== Segment start ==

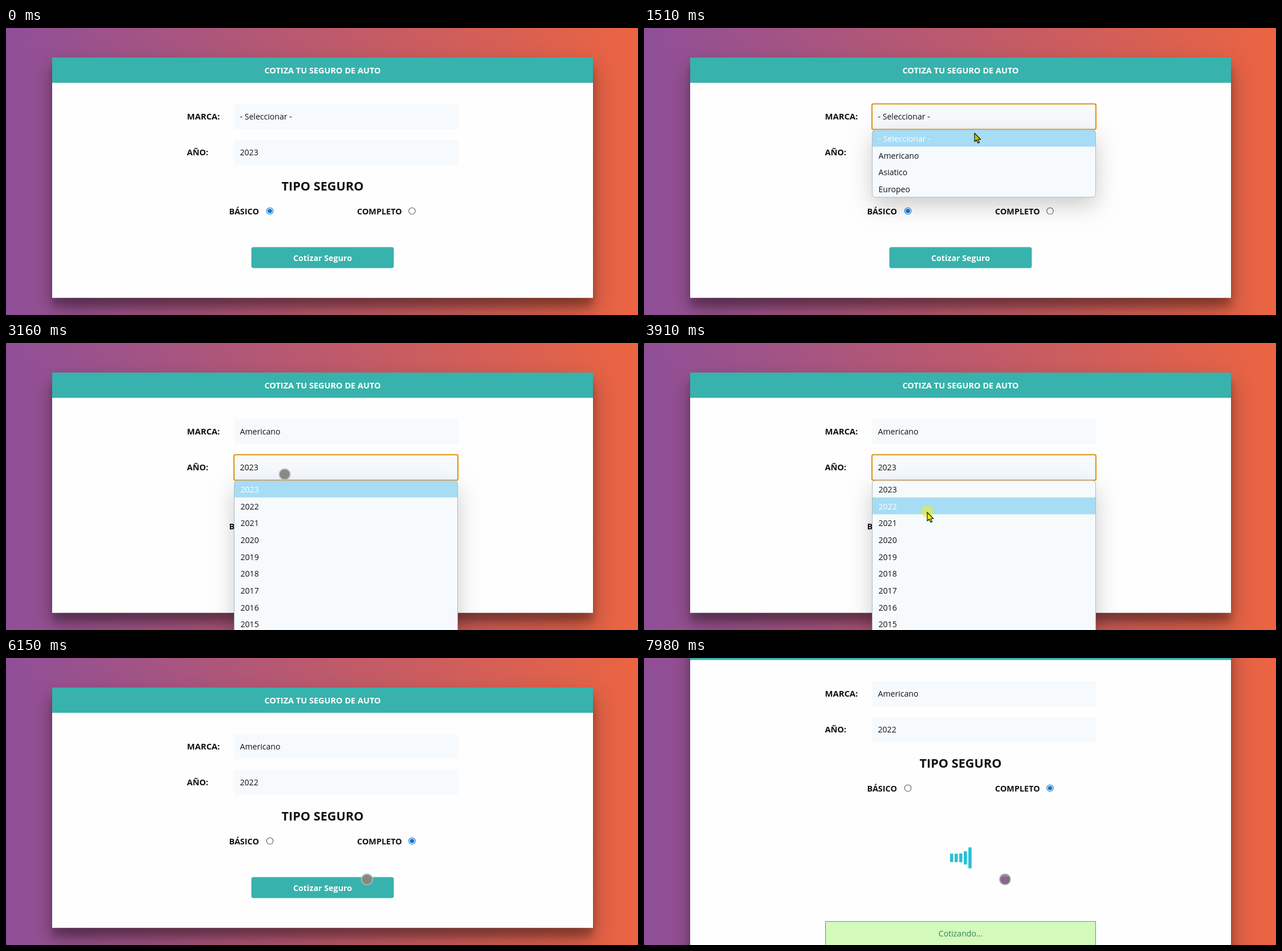
Write an HTML page with a canvas that moves like this. It is 1109 px wide and 505 px high and loops after 8 s.

```html
<!DOCTYPE html>
<html lang="es">
<head>
<meta charset="utf-8">
<title>Cotiza tu seguro de auto</title>
<style>
  html, body { margin: 0; width: 1109px; height: 505px; overflow: hidden; }
  canvas { display: block; }
</style>
</head>
<body>
<canvas id="stage" width="1109" height="505"></canvas>
<script>
const W = 1109, H = 505, LOOP = 8000;
const ctx = document.getElementById('stage').getContext('2d');
const FONT = '"Open Sans", "Noto Sans", sans-serif';
const TEAL = '#38b2ac', FIELD = '#f6fafd', INK = '#111';
const ROW = 29.7;
const BRANDS = ['- Seleccionar -', 'Americano', 'Asiatico', 'Europeo'];
const YEARS = Array.from({ length: 20 }, (_, i) => String(2023 - i));

// Moments of the scenario, in ms
const T = {
  enter: 390, openBrand: 1140, hoverBrand: 2080, pickBrand: 2460,
  openYear: 2690, hoverYear: 3820, pickYear: 4010, blur: 5190,
  pickType: 5480, submit: 6155, scroll: 6465
};

// Pointer moves: start, end, destination
const START = [926, 454];
const MOVES = [
  [390, 910, 588, 160], [1190, 1480, 580, 185], [1850, 2320, 556, 225],
  [2750, 3160, 489, 231], [3350, 3630, 497, 298], [4060, 4580, 640, 386],
  [4630, 5150, 718, 331], [5620, 5980, 633.5, 389.5]
];

const clamp = v => Math.max(0, Math.min(1, v));
const smooth = v => (v = clamp(v), v * v * (3 - 2 * v));
const between = (t, a, b) => t >= a && t < b;

// CSS "ease" curve
function ease(p) {
  const bez = (u, a, b) => 3 * u * (1 - u) ** 2 * a + 3 * u * u * (1 - u) * b + u ** 3;
  let lo = 0, hi = 1;
  for (let i = 0; i < 20; i++) {
    const mid = (lo + hi) / 2;
    if (bez(mid, .25, .25) < p) lo = mid; else hi = mid;
  }
  return bez(lo, .1, 1);
}

function rect(x, y, w, h, color) {
  ctx.fillStyle = color;
  ctx.fillRect(x, y, w, h);
}

function round(x, y, w, h, r) {
  ctx.beginPath();
  ctx.roundRect(x, y, w, h, r);
}

function disc(x, y, r, color) {
  ctx.beginPath();
  ctx.arc(x, y, r, 0, Math.PI * 2);
  ctx.fillStyle = color;
  ctx.fill();
}

function text(str, x, y, { size = 14.1, weight = 400, color = INK, align = 'left' } = {}) {
  ctx.font = `${weight} ${size}px ${FONT}`;
  ctx.fillStyle = color;
  ctx.textAlign = align;
  ctx.fillText(str, x, y);
}

function shadow(color, blur, dy) {
  ctx.shadowColor = color;
  ctx.shadowBlur = blur;
  ctx.shadowOffsetY = dy;
}

function background() {
  const g = ctx.createLinearGradient(0, 0, W, 0);
  g.addColorStop(0, '#8f4f98');
  g.addColorStop(1, '#eb6441');
  rect(0, 0, W, H, g);
}

function card(height) {
  ctx.save();
  shadow('rgba(0,0,0,.3)', 38, 19);
  rect(81, 52, 949, height, '#fff');
  shadow('rgba(0,0,0,.22)', 12, 15);
  rect(81, 52, 949, height, '#fff');
  ctx.restore();
  rect(81, 52, 949, height, '#fefefe');
  rect(81, 52, 949, 44.5, TEAL);
  text('COTIZA TU SEGURO DE AUTO', 555.5, 80, { size: 14.5, weight: 700, color: '#fff', align: 'center' });
}

function field(label, value, y, size, focused) {
  text(label, 317.5, y + 27, { size, weight: 700 });
  rect(400, y, 393, 44, FIELD);
  text(value, 410.5, y + 27);
  if (focused) {
    round(400, y - .5, 393, 45, 2.5);
    ctx.strokeStyle = '#e0920f';
    ctx.lineWidth = 2;
    ctx.stroke();
  }
}

function radio(label, x, dotX, on) {
  text(label, x, 328, { size: 14.4, weight: 700 });
  ctx.beginPath();
  ctx.arc(dotX, 322, 5.7, 0, Math.PI * 2);
  ctx.fillStyle = '#fff';
  ctx.fill();
  ctx.strokeStyle = on ? '#0a74cf' : '#5f5f5f';
  ctx.lineWidth = 1.1;
  ctx.stroke();
  if (on) disc(dotX, 322, 3.8, '#0a74cf');
}

function spinner(t) {
  const base = (t - T.submit) / 1200 + 1;
  for (let i = 0; i < 5; i++) {
    const p = (base - i / 12) % 1;
    const k = p < .2 ? ease(p / .2) : p < .4 ? 1 - ease((p - .2) / .2) : 0;
    const h = 37 * (.4 + .6 * k);
    rect(537 + i * 8.05, 444.7 - h / 2, 5.6, h, '#27c0d6');
  }
}

function notice() {
  rect(318, 556, 475, 44, '#d3f9bb');
  ctx.strokeStyle = '#4caf27';
  ctx.lineWidth = 1;
  ctx.strokeRect(318.5, 556.5, 474, 43);
  text('Cotizando...', 555.5, 583, { color: '#2f855a', align: 'center' });
}

function list(items, y, active, alpha) {
  const h = items.length * ROW;
  ctx.save();
  ctx.globalAlpha = alpha;
  round(400.5, y, 392, h, 6);
  ctx.save();
  shadow('rgba(0,0,0,.2)', 38, 14);
  ctx.fillStyle = FIELD;
  ctx.fill();
  ctx.restore();
  ctx.save();
  ctx.clip();
  rect(400, y + active * ROW, 393, ROW, '#a6dcf4');
  items.forEach((s, i) => text(s, 411.5, y + i * ROW + 20.8, { color: i === active ? '#fff' : INK }));
  ctx.restore();
  round(400.5, y, 392, h, 6);
  ctx.strokeStyle = '#b4b8bb';
  ctx.lineWidth = 1;
  ctx.stroke();
  ctx.restore();
}

function pointerAt(t) {
  let [x, y] = START;
  for (const [a, b, nx, ny] of MOVES) {
    if (t < a) break;
    const k = smooth((t - a) / (b - a));
    x += (nx - x) * k;
    y += (ny - y) * k;
  }
  return [x, y];
}

function arrow(x, y, color) {
  const pts = [[0, 0], [0, 15], [3.4, 12], [6, 17.6], [8.6, 16.4], [6.2, 11.2], [10.8, 11]];
  ctx.beginPath();
  pts.forEach(([px, py]) => ctx.lineTo(x + px, y + py));
  ctx.closePath();
  ctx.fillStyle = color;
  ctx.fill();
  ctx.strokeStyle = '#1a1a10';
  ctx.lineWidth = 1.2;
  ctx.lineJoin = 'round';
  ctx.stroke();
}

function touch(x, y, tinted) {
  disc(x, y, 10.6, tinted ? '#c2c4c6' : 'rgba(190,190,184,.85)');
  if (!tinted) return disc(x, y, 8.8, 'rgba(122,122,116,.8)');
  disc(x, y, 8.8, '#8c6593');
  ctx.save();
  ctx.beginPath();
  ctx.rect(x - 11, y - 11, 22, 6.5);
  ctx.clip();
  disc(x, y, 8.8, '#8d8d87');
  ctx.restore();
}

function pointer(t) {
  if (t < T.enter) return;
  const [x, y] = pointerAt(t);
  const overBrand = between(t, T.openBrand, T.pickBrand) && y > 179;
  const overYear = between(t, T.openYear, T.pickYear) && y > 242;
  const click = between(t, T.hoverYear, T.pickYear);
  if (click) disc(x, y - 1, 11, 'rgba(238,240,30,.55)');
  if (overBrand || overYear) arrow(x, y, overYear ? '#e2f21c' : '#b9c400');
  else touch(x, y, t >= T.submit);
}

function draw(t) {
  const scroll = 93 * smooth((t - T.scroll) / 280);
  const sent = t >= T.submit;
  const full = t >= T.pickType;

  background();
  ctx.save();
  ctx.translate(0, -Math.round(scroll));
  card(sent ? 648 : 422.5);
  field('MARCA:', t < T.pickBrand ? BRANDS[0] : BRANDS[1], 134, 14.8, between(t, T.openBrand, T.openYear));
  field('AÑO:', t < T.pickYear ? YEARS[0] : YEARS[1], 197, 14.5, between(t, T.openYear, T.blur));
  text('TIPO SEGURO', 555.5, 285.5, { size: 21.7, weight: 700, align: 'center' });
  radio('BÁSICO', 391.5, 463, !full);
  radio('COMPLETO', 616, 712.5, full);
  if (sent) {
    spinner(t);
    notice();
  } else {
    round(430.5, 385.5, 250, 37, 4);
    ctx.fillStyle = TEAL;
    ctx.fill();
    text('Cotizar Seguro', 555.5, 409.5, { size: 14.3, weight: 700, color: '#fff', align: 'center' });
  }
  ctx.restore();

  if (between(t, T.openBrand, T.pickBrand)) {
    list(BRANDS, 179, t < T.hoverBrand ? 0 : 1, clamp((t - T.openBrand + 40) / 180));
  }
  if (between(t, T.openYear, T.pickYear)) {
    list(YEARS, 242, t < T.hoverYear ? 0 : 1, clamp((t - T.openYear + 40) / 180));
  }
  if (t >= T.scroll) {
    ctx.globalAlpha = 1 - clamp((t - 7400) / 300);
    rect(1106, scroll * .66, 3, 338, '#8f7f8a');
    ctx.globalAlpha = 1;
  }
  pointer(t);
}

function tick() {
  draw(performance.now() % LOOP);
  requestAnimationFrame(tick);
}
tick();
</script>
</body>
</html>
```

== Segment end ==

## WHAT TO PRODUCE
Copy every line of the data that carries the word "Math".

## RESPONSE AREA
const clamp = v => Math.max(0, Math.min(1, v));
  ctx.arc(x, y, r, 0, Math.PI * 2);
  ctx.arc(dotX, 322, 5.7, 0, Math.PI * 2);
  ctx.translate(0, -Math.round(scroll));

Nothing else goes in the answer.